● **EXERCISE GOAL**
Set down exactly the first line of the entries and every line after it, through the line with "absolute; left: 0;".
##############################
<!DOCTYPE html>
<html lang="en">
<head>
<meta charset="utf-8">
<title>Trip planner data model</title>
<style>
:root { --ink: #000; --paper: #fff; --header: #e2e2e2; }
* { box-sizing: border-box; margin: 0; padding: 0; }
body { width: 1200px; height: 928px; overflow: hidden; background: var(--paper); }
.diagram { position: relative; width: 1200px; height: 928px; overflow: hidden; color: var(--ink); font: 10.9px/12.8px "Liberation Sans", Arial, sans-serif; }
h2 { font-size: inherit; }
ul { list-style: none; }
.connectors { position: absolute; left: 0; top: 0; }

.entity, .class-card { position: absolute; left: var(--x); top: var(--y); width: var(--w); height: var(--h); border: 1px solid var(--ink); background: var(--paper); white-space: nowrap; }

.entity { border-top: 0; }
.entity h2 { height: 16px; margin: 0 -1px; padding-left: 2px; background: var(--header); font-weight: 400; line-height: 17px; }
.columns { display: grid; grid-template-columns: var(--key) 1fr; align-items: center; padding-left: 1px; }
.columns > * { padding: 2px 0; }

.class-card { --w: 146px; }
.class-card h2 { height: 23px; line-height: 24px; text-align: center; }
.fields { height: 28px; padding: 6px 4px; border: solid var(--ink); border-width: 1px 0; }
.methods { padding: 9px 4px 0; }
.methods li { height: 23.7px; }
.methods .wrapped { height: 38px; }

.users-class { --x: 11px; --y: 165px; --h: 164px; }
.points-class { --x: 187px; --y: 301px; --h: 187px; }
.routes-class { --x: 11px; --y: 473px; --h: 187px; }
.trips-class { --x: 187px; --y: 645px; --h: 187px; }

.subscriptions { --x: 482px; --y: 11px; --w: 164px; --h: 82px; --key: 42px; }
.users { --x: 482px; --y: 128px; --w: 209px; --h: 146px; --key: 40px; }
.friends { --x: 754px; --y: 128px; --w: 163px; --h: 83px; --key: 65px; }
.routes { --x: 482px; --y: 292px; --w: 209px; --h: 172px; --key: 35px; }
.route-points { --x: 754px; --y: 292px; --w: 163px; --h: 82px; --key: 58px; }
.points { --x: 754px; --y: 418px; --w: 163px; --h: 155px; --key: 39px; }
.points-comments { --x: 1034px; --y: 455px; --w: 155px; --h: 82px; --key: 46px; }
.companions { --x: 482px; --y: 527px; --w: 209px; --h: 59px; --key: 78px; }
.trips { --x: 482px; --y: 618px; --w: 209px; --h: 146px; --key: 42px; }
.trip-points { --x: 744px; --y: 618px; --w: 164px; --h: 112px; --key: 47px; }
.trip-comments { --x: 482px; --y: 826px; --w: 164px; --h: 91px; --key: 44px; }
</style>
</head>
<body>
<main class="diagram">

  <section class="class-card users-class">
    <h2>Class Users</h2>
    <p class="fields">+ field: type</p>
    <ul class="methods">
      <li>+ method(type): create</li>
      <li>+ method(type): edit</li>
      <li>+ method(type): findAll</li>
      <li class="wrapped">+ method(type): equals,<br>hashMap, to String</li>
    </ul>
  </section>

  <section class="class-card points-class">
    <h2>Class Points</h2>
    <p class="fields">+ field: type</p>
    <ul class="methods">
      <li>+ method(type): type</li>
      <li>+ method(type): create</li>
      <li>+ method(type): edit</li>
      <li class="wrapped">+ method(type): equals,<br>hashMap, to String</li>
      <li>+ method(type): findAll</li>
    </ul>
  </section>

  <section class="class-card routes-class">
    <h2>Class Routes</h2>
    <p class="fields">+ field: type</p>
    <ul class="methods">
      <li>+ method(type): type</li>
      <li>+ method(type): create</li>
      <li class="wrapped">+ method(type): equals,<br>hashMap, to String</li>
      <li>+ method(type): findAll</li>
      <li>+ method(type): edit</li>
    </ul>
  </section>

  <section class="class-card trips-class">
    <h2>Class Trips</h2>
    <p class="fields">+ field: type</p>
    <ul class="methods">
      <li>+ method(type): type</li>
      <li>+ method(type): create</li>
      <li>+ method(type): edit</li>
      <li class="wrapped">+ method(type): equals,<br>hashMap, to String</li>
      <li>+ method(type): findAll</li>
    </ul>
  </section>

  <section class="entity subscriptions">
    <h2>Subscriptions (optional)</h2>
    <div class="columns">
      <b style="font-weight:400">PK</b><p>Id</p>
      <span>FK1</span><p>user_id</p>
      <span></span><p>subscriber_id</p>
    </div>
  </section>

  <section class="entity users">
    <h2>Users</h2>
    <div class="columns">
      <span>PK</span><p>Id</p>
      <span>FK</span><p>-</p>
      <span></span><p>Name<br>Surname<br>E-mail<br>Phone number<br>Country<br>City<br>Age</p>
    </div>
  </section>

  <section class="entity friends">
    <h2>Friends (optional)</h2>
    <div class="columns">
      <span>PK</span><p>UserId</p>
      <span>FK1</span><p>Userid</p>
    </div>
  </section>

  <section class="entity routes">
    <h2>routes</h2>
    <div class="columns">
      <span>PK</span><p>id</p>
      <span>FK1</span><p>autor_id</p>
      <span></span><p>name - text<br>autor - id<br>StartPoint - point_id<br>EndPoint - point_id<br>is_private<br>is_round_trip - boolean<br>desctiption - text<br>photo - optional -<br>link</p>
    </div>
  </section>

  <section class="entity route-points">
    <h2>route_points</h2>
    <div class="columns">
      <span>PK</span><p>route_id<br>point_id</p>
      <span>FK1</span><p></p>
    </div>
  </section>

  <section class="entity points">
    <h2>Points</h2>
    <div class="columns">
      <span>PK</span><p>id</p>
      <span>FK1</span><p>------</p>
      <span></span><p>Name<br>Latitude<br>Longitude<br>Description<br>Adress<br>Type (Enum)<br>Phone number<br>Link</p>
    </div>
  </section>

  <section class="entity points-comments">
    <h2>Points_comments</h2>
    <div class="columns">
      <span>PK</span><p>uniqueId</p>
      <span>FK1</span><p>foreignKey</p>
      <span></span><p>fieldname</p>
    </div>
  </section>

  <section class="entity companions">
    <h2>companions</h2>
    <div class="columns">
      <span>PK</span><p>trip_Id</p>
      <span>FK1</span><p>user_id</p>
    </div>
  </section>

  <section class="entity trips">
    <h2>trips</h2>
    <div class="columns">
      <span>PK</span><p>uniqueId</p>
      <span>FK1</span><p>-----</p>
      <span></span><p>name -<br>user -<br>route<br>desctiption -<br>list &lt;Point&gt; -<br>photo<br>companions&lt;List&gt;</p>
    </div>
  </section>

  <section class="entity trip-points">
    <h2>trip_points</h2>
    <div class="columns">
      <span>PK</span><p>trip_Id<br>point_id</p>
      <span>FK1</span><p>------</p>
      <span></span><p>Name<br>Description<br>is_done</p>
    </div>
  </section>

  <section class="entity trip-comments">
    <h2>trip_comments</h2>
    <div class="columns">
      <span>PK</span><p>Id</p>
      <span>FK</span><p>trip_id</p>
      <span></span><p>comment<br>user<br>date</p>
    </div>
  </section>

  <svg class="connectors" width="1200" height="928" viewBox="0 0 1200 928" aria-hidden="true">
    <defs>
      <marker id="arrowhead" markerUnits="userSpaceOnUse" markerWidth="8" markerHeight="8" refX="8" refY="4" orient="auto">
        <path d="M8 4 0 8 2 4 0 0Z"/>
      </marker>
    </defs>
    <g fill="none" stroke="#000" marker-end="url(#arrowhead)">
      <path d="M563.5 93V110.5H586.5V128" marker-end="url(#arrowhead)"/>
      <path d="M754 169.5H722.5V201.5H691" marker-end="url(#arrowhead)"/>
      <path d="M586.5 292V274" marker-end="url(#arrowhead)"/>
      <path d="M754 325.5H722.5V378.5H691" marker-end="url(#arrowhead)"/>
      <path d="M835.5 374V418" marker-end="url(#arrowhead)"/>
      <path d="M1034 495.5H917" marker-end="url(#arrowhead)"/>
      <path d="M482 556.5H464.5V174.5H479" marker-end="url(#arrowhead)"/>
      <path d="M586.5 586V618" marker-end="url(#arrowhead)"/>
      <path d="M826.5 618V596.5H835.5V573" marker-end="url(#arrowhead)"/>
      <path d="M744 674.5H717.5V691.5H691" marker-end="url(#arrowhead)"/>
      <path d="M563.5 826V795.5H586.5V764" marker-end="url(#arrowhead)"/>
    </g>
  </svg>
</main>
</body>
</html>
##############################
● **TASK RESPONSE**
<!DOCTYPE html>
<html lang="en">
<head>
<meta charset="utf-8">
<title>Trip planner data model</title>
<style>
:root { --ink: #000; --paper: #fff; --header: #e2e2e2; }
* { box-sizing: border-box; margin: 0; padding: 0; }
body { width: 1200px; height: 928px; overflow: hidden; background: var(--paper); }
.diagram { position: relative; width: 1200px; height: 928px; overflow: hidden; color: var(--ink); font: 10.9px/12.8px "Liberation Sans", Arial, sans-serif; }
h2 { font-size: inherit; }
ul { list-style: none; }
.connectors { position: absolute; left: 0; top: 0; }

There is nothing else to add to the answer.